    China and Ukraine have agreed to increase bilateral trade and to identify joint projects in farming, infrastructure, energy, and energy conservation, reports the press service of Ukraine’s Ministry of Economic Development, Trade and Agriculture. Noting that China is now Ukraine’s top trading partner, China’s Deputy International Trade Representative Yu Jianhua and Ukraine’s Trade Representative Taras Kachka talked Thursday by video conference.

    In coming weeks, the Kharkiv Metro is to sign a contract with China’s CRRC Tangshan for 40 new rail cars, a 13% percent increase in the fleet of Ukraine’s second largest subway system. With the new cars, the Metro will have eight one-piece ‘tube trains,’ without partitions between the five cars, reports the Center for Transportation Strategies.

    US Secretary of State Michael Pompeo warned President Zelenskiy about “malign” Chinese investment in Ukraine, including Beijing’s efforts to acquire the Motor Sich aircraft engine maker. The warning came in a telephone call Wednesday with President Zelenskiy, State spokeswoman Morgan Ortagus said in a statement. For a year, the US has sought to block a Chinese takeover of the jet engine maker. After US investors failed to materialize, Kharkiv business man Alexander Yaroslavky filed an application in early August to buy the engine building company in partnership with Beijing Skyrizon.

    Ukraine has frozen diplomatic contacts with Belarus and joined the EU in condemning the recent presidential election as not free or fair, Foreign Minister Dmytro Kuleba told reporters Friday, Reuters reports. “We put all contacts on pause until the situation in Belarus stabilizes,” Kuleba said. He noted that Ukraine had earlier recalled its ambassador to Belarus for negotiations. Belarus is Ukraine’s fourth largest trading partner.


    The EBA has moved from its longtime office in Kyiv’s Podil neighborhood to the new Creative State of Arsenal coworking center on Moskovska 8, building 7, a five-minute walk from the Arsenalna Metro station on the Red Line. After 15 years in a building that grew to have workplaces for 70 employees, the EBA says it has moved to a smaller workspace that features hot desking and “modern infrastructure for meetings and negotiations.” Executive Director Anna Derevyanka notes: “Mobility and flexibility have become a new trend of today…We are changing to become even more flexible, fast, and modern in order to create maximum opportunities for all EBA member companies.”

    After opening the 4,100 square meter Creative State of Arsenal in May, Ilya Kenigstein, founder of the coworking space network, says work is starting this fall on a second 3,100 square meter phase. The two recycled brick buildings will be connected by a bridge and will share parking, an event hall, and open area with art installations. Added to existing spaces in Gulliver and Senator business centers, Creative States will have 15,000 square meters in Kyiv.

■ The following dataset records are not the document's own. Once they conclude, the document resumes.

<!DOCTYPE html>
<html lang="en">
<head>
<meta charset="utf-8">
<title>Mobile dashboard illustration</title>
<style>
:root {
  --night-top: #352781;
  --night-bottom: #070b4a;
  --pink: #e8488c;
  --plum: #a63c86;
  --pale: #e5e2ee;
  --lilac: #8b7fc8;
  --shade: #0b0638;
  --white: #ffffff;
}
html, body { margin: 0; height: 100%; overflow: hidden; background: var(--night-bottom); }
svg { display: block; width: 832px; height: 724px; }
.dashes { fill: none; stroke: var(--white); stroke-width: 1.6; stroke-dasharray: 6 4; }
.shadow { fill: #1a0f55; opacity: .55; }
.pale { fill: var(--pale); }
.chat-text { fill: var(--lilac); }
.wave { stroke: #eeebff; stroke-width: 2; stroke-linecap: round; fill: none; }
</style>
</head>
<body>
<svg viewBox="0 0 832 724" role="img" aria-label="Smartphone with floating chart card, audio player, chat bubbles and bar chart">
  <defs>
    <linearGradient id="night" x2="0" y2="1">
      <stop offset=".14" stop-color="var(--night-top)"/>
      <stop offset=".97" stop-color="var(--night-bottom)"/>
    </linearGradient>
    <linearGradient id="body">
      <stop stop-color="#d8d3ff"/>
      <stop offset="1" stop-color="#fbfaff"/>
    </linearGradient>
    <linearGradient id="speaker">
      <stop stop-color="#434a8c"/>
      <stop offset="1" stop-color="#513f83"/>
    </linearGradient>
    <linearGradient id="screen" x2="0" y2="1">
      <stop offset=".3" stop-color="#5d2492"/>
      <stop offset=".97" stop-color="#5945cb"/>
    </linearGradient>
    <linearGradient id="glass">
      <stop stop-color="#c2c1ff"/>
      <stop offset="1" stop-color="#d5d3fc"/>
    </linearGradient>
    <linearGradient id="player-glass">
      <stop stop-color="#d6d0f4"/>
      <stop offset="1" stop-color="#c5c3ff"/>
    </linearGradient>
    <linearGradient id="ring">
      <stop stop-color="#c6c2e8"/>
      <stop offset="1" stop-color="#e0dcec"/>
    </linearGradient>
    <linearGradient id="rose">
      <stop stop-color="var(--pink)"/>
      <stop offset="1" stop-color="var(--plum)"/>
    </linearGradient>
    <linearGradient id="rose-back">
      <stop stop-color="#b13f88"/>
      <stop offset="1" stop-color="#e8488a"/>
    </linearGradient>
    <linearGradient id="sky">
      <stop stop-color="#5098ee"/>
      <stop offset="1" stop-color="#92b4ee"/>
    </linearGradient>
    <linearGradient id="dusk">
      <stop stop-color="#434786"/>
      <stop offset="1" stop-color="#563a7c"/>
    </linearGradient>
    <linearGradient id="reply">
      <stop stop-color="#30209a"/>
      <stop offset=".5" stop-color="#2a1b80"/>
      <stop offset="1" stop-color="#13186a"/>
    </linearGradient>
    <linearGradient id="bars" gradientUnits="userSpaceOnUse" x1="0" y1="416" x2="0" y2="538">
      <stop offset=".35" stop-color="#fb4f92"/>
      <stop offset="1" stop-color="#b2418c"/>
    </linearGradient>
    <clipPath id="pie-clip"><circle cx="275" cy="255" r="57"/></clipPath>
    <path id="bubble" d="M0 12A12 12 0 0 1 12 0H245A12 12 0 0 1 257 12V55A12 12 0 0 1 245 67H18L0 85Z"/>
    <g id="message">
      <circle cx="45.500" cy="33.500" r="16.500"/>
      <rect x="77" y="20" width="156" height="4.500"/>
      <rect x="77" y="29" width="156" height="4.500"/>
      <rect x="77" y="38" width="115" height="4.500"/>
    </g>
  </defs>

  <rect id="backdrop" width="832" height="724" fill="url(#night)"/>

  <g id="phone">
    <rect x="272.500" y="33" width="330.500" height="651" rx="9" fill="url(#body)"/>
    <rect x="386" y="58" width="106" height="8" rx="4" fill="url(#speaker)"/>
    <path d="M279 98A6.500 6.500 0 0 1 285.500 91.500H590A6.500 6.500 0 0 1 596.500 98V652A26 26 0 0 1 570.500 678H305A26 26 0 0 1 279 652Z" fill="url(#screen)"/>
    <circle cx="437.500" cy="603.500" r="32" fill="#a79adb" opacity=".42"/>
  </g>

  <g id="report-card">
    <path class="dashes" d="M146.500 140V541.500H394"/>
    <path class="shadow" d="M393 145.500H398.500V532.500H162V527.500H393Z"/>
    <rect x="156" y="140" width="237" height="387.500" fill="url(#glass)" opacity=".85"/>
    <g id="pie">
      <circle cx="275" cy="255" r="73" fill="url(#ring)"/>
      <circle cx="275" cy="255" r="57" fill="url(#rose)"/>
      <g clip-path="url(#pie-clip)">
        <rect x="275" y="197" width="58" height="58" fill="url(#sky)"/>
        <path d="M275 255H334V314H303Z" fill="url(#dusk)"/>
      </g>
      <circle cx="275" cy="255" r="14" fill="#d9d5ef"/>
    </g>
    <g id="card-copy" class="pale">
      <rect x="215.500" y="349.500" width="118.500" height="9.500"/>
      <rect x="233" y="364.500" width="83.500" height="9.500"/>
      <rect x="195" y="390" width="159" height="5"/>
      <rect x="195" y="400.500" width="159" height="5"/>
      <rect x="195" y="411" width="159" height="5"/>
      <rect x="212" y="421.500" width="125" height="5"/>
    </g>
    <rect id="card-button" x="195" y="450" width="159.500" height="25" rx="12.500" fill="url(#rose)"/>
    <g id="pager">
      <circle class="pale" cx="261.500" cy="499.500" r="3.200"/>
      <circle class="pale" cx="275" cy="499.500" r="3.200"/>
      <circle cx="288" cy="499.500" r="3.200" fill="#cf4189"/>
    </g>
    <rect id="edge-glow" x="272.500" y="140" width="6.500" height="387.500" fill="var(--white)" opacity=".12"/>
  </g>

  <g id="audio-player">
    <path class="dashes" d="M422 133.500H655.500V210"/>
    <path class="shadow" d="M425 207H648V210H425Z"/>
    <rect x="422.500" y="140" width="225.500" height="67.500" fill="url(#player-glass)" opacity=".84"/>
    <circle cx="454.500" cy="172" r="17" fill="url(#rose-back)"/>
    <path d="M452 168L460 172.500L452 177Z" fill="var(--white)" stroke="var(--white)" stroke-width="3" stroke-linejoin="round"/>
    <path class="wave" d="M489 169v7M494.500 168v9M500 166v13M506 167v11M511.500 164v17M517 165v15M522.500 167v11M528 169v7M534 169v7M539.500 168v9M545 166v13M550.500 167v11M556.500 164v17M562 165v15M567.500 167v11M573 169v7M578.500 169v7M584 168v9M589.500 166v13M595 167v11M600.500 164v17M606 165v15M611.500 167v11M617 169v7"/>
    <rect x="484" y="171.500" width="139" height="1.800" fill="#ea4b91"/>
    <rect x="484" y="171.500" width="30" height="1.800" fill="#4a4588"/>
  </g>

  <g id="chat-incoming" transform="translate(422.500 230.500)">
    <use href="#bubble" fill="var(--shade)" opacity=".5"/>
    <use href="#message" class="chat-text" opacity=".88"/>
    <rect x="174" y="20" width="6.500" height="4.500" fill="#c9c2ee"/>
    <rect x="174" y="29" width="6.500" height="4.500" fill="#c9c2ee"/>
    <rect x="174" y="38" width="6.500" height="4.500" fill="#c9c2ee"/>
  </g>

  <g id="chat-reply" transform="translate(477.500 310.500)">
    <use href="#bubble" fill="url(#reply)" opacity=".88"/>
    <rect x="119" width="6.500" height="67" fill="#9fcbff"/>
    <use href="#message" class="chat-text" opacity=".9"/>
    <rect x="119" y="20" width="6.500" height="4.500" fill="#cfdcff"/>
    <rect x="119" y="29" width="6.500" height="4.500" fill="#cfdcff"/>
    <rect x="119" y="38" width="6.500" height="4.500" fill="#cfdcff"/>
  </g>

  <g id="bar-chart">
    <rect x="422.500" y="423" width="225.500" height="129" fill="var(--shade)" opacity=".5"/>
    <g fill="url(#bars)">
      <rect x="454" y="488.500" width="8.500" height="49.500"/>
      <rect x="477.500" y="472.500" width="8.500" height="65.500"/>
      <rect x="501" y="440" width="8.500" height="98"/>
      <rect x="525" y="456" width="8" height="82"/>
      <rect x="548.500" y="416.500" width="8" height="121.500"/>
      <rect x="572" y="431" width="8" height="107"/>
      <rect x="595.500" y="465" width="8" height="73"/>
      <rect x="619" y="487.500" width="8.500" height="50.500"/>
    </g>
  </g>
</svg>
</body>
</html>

    Today, the Kyiv Post moves into a spacious new, 455-square meter space provided by publisher Adnan Kivan, owner of KADORR Group, the Odesa-based real estate development company. The Post trades its cramped space of the last eight years, on Pushkinska, for a glass-walled, open space in a largely residential building, at 68 Zhylianska, between Pankivska and Tarasivka. Post editor Brian Bonner writes: “While much of the Kyiv Post workforce is still working remotely, the era of the office is far from dead.” The new newsroom will have 48 work spaces and a video studio. The only downside will be the 20-minute walk to the nearest metro station.

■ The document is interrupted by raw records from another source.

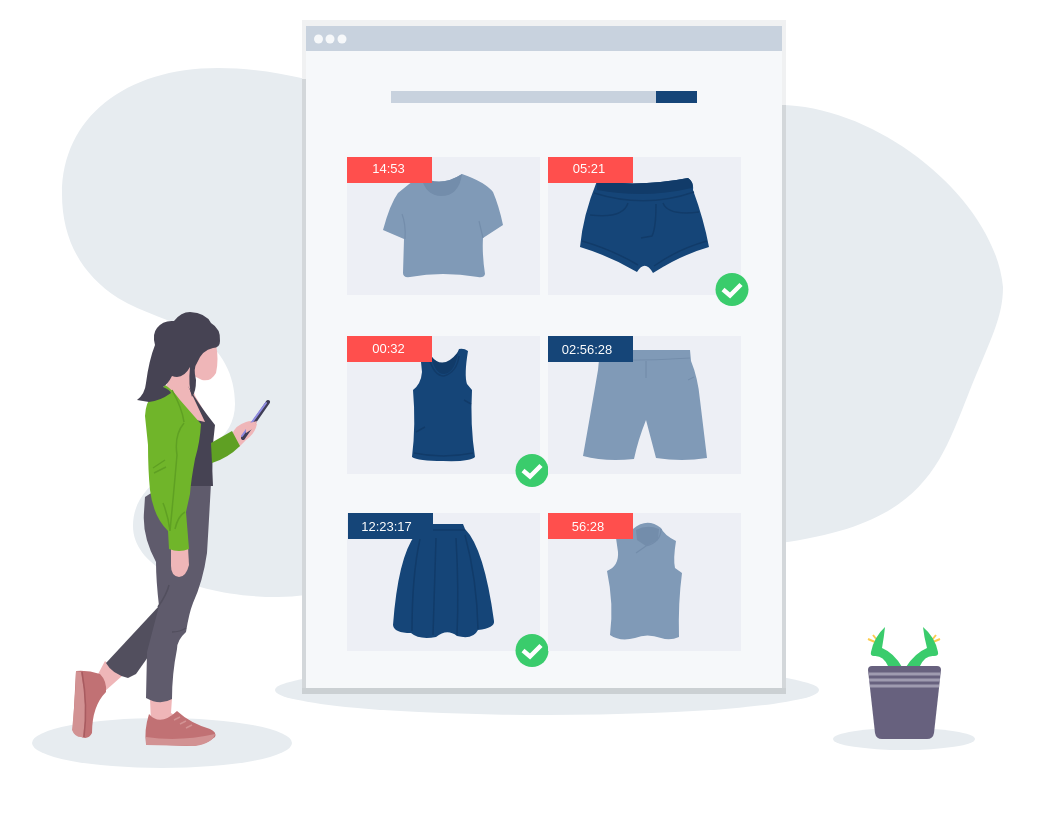
<!DOCTYPE html>
<html lang="en">
<head>
<meta charset="utf-8">
<title>Timed clothing offers</title>
<style>
:root {
  --mist: #e7ecf0;
  --bar: #c8d2de;
  --page: #f6f8fa;
  --tile: #edeff5;
  --navy: #154578;
  --navy-dark: #113b69;
  --steel: #809ab7;
  --steel-dark: #738dab;
  --red: #ff4f4d;
  --green: #3acc6c;
  --jacket: #70b52a;
  --jacket-dark: #5fa023;
  --skin: #efb6b8;
  --hair: #464353;
  --trousers: #5f5b6c;
  --trousers-dark: #524f5e;
  --shoe: #c17174;
  --sole: #d29293;
  --pot: #67617e;
}
html, body { margin: 0; background: #fff; overflow: hidden; }
svg { display: block; width: 1056px; height: 831px; }
.mist { fill: var(--mist); }
.tile { fill: var(--tile); }
.navy { fill: var(--navy); }
.steel { fill: var(--steel); }
.red { fill: var(--red); }
.navy-fold { fill: none; stroke: var(--navy-dark); stroke-width: 1.5; }
.steel-fold { fill: none; stroke: var(--steel-dark); stroke-width: 1.2; }
.skin { fill: var(--skin); }
.hair { fill: var(--hair); }
.timer { font: 13px "Liberation Sans", Arial, sans-serif; fill: #fff; text-anchor: middle; }
</style>
</head>
<body>
<svg viewBox="0 0 1056 831" role="img" aria-label="A woman with a phone beside a shop window of clothes with countdown timers">
  <defs>
    <rect id="tile" class="tile" width="193" height="138"/>
    <rect id="tag" width="85" height="26"/>
    <g id="check">
      <circle r="16.5" fill="var(--green)"/>
      <path d="M-9 0L-2 6L9 -5" fill="none" stroke="#fff" stroke-width="4.5"/>
    </g>
  </defs>

  <g id="backdrop" class="mist">
    <path d="M306 79C276 72 248 68 218 68C125 68 62 118 62 194C62 240 82 275 118 298C142 313 174 320 197 334C222 350 235 375 235 404C235 440 200 455 170 472C145 486 133 504 133 526C133 568 196 597 278 597Q292 597 306 595Z"/>
    <path d="M780 105C880 106 995 200 1003 287C1003 318 990 340 968 395C939 468 922 524 780 543Z"/>
    <ellipse cx="547" cy="690" rx="272" ry="25"/>
    <ellipse cx="162" cy="743" rx="130" ry="25"/>
    <ellipse cx="904" cy="739" rx="71" ry="11"/>
  </g>

  <g id="browser">
    <rect x="302" y="20" width="484" height="673" fill="#f0f1f2"/>
    <path d="M302 79L306 79V688H782V105H786V693H302Z" fill="#d3d7da"/>
    <rect x="302" y="688" width="484" height="6" fill="#cbd0d3"/>
    <rect x="306" y="26" width="476" height="662" fill="var(--page)"/>
    <rect x="306" y="26" width="476" height="25" fill="var(--bar)"/>
    <g fill="var(--page)">
      <circle cx="318.500" cy="39" r="4.500"/>
      <circle cx="330" cy="39" r="4.500"/>
      <circle cx="342" cy="39" r="4.500"/>
    </g>
    <rect x="391" y="91" width="266" height="12" fill="var(--bar)"/>
    <rect x="656" y="91" width="41" height="12" class="navy"/>
  </g>

  <g id="offer-tshirt">
    <use href="#tile" x="347" y="157"/>
    <path class="steel" d="M421 176Q440 188 462 174Q485 182 493 192Q499 206 503 225L483 238Q482 254 485 274Q484 278 478 277Q442 271 410 277Q403 278 403 273L404 239L383 230Q390 204 398 193Q408 184 421 176Z"/>
    <path d="M421 177Q441 188 462 174Q459 196 441 196Q426 196 421 177Z" fill="var(--steel-dark)"/>
    <path class="steel-fold" d="M405 239Q406 224 402 214M483 238L479 221"/>
    <use href="#tag" x="347" y="157" class="red"/>
    <text class="timer" x="388.500" y="173">14:53</text>
  </g>

  <g id="offer-shorts">
    <use href="#tile" x="548" y="157"/>
    <path class="navy" d="M597 181Q642 187 688 178Q694 182 693 190Q704 220 709 247Q681 255 653 273Q645 259 637 272Q610 256 580 247Q583 215 597 181Z"/>
    <path d="M597 181Q642 187 688 178Q694 182 692 188Q645 199 597 190Z" fill="var(--navy-dark)"/>
    <path class="navy-fold" d="M594 193Q645 209 694 192M656 204Q656 228 652 236L641 238M628 203Q623 219 590 215M663 203Q668 216 699 212M582 241Q613 250 638 265M707 241Q678 249 654 266"/>
    <use href="#tag" x="548" y="157" class="red"/>
    <text class="timer" x="589" y="173">05:21</text>
    <use href="#check" x="732" y="289.500"/>
  </g>

  <g id="offer-tank-top">
    <use href="#tile" x="347" y="336"/>
    <path class="navy" d="M420 352L429 351Q433 363 443 364Q455 362 459 349Q464 348 468 351Q464 375 467 384L472 390Q470 425 475 457Q470 462 443 461Q418 461 412 457Q416 425 413 390Q421 384 422 372Z"/>
    <path class="navy-fold" d="M429 358Q434 376 444 376Q457 372 459 356M414 453Q443 459 473 453M464 400L471 404M416 432L425 427"/>
    <path d="M431 356Q443 371 458 352Q455 373 444 374Q435 374 431 356Z" fill="var(--navy-dark)"/>
    <use href="#tag" x="347" y="336" class="red"/>
    <text class="timer" x="388.500" y="353">00:32</text>
    <use href="#check" x="532" y="470.500"/>
  </g>

  <g id="offer-long-shorts">
    <use href="#tile" x="548" y="336"/>
    <path class="steel" d="M600 350H690L691 361Q698 378 700 400L707 458Q682 462 656 458L646 420Q638 440 634 459Q605 462 583 456Q591 411 598 370Z"/>
    <path class="steel-fold" d="M599 360Q646 361 690 358M646 361V378M688 380L694 377"/>
    <use href="#tag" x="548" y="336" class="navy"/>
    <text class="timer" x="587" y="354">02:56:28</text>
  </g>

  <g id="offer-skirt">
    <use href="#tile" x="347" y="513"/>
    <path class="navy" d="M415 524H463L465 529Q484 548 494 621Q495 628 478 630Q473 640 457 636Q447 628 436 637Q419 640 411 633Q394 633 393 625Q398 558 415 535Z"/>
    <path class="navy-fold" d="M415 530H465M420 539Q412 575 412 631M436 538L433 635M456 538Q459 590 457 635M465 535Q477 580 478 629"/>
    <use href="#tag" x="348" y="513" class="navy"/>
    <text class="timer" x="386.500" y="531">12:23:17</text>
    <use href="#check" x="532" y="650.500"/>
  </g>

  <g id="offer-sleeveless">
    <use href="#tile" x="548" y="513"/>
    <path class="steel" d="M633 529Q647 517 661 528Q664 535 676 541Q673 559 675 568L682 573Q678 603 679 637Q670 641 661 638Q647 633 635 638Q620 642 610 635Q614 604 607 571Q619 566 618 552L616 538Z"/>
    <path d="M636 530Q647 524 659 529L658 540L646 546L637 540Z" fill="var(--steel-dark)"/>
    <path class="steel-fold" d="M661 529Q661 542 646 546L636 553"/>
    <use href="#tag" x="548" y="513" class="red"/>
    <text class="timer" x="588" y="531">56:28</text>
  </g>

  <g id="plant">
    <path d="M868 639L875 642M873 635L877 640M940 639L933 642M936 635L932 640" stroke="#fccc4e" stroke-width="2"/>
    <path d="M902 667Q894 653 882 648Q884 637 885 627Q874 637 871 652Q870 656 874 656Q883 655 888 666ZM906 667Q915 653 927 648Q924 637 923 627Q935 637 938 652Q939 656 934 656Q925 655 920 666Z" fill="var(--green)"/>
    <path d="M872 666H937Q941 666 941 670L934 733Q933 739 927 739H882Q876 739 875 733L868 670Q868 666 872 666Z" fill="var(--pot)"/>
    <path d="M869 674H940M869 680H940M870 686H939" stroke="#9f9bb0" stroke-width="3"/>
  </g>

  <g id="woman">
    <g id="back-leg">
      <path class="skin" d="M105 661L122 676L104 692L97 676Z"/>
      <path d="M159 606L106 663Q112 674 128 678L136 674L160 640Z" fill="var(--trousers-dark)"/>
      <path d="M76 671Q88 670 100 674Q107 681 106 692Q92 706 92 733Q88 741 79 736Q72 734 73 726Z" fill="var(--shoe)"/>
      <path d="M76 671L81 672Q88 706 83 737Q75 738 72 730Q75 704 76 671Z" fill="var(--sole)"/>
      <path d="M82 672Q88 706 84 737" fill="none" stroke="#a85b60" stroke-width="1.5"/>
    </g>
    <g id="front-leg">
      <path class="skin" d="M150 698H172L171 713L181 719L151 724Z"/>
      <path d="M145 497Q170 480 211 483Q209 520 207 553Q203 581 193 603Q189 613 186 632Q177 640 177 649Q172 674 172 699Q160 706 146 698L147 652L159 606Q156 580 156 562Q142 536 144 512Z" fill="var(--trousers)"/>
      <path d="M186 628Q180 632 172 632M158 607Q167 594 169 585" fill="none" stroke="var(--trousers-dark)" stroke-width="1.5"/>
      <path d="M149 714Q160 727 177 711Q190 723 210 729Q217 732 215 737Q205 746 187 746L146 744Q144 730 149 714Z" fill="var(--shoe)"/>
      <path d="M146 737Q180 742 215 734Q213 743 195 746L146 745Z" fill="var(--sole)"/>
      <path d="M174 720L180 717M180 724L186 721M186 728L192 725" stroke="var(--sole)" stroke-width="1.5"/>
    </g>
    <g id="torso">
      <path class="skin" d="M172 374L190 372Q190 390 200 404L211 424L196 427L166 386Z"/>
      <path class="hair" d="M188 386Q199 405 215 425Q211 455 213 486H190L196 420L205 422Z"/>
    </g>
    <g id="far-arm">
      <path class="skin" d="M232 434Q236 425 246 422Q253 419 257 424Q255 434 246 440L239 447Z"/>
      <path d="M211 443L232 431L240 446Q228 458 212 463Z" fill="var(--jacket-dark)"/>
      <path d="M243 438L268 402" stroke="#3f3d56" stroke-width="4" stroke-linecap="round"/>
      <path d="M242 436L266 403" stroke="#8f8be0" stroke-width="2" stroke-linecap="round"/>
      <path class="skin" d="M246 424L257 421L254 428L246 433Z"/>
    </g>
    <g id="jacket">
      <path class="skin" d="M171 546L188 547L189 565Q186 577 179 577Q171 576 171 566Z"/>
      <path d="M165 385Q172 389 180 400L201 424Q200 442 195 459Q191 480 190 494L186 512L189 549Q179 553 169 549L168 531Q153 516 150 490Q148 470 148 445L145 416Q146 401 151 399Z" fill="var(--jacket)"/>
      <path d="M172 390Q182 408 184 422M184 423Q174 435 177 455Q174 490 170 531M153 468L165 460M154 473L166 467M170 531Q168 515 163 503M185 512Q178 516 175 529" fill="none" stroke="var(--jacket-dark)" stroke-width="1.500"/>
    </g>
    <g id="head">
      <path class="skin" d="M190 345L216 344Q219 360 216 373Q211 382 202 380L190 374Q189 385 187 388L169 379Z"/>
      <path class="hair" d="M155 345Q152 334 157 328Q163 320 174 321Q181 312 190 312Q206 313 211 323Q221 329 220 341Q220 348 213 348Q202 350 197 363Q193 368 196 380Q196 392 192 397Q188 386 190 367Q183 380 172 376Q168 384 163 387Q170 390 171 393Q160 401 149 402L137 400Q145 394 146 383Q149 360 155 345Z"/>
    </g>
  </g>
</svg>
</body>
</html>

    From the Editor: Last week, the UBN signed a sponsorship contract with a multinational law firm. In light of future expansion this fall, we may take on a research assistant. If you are interested in Ukraine and business, please email me your resume:  With Best Regards, Jim Brooke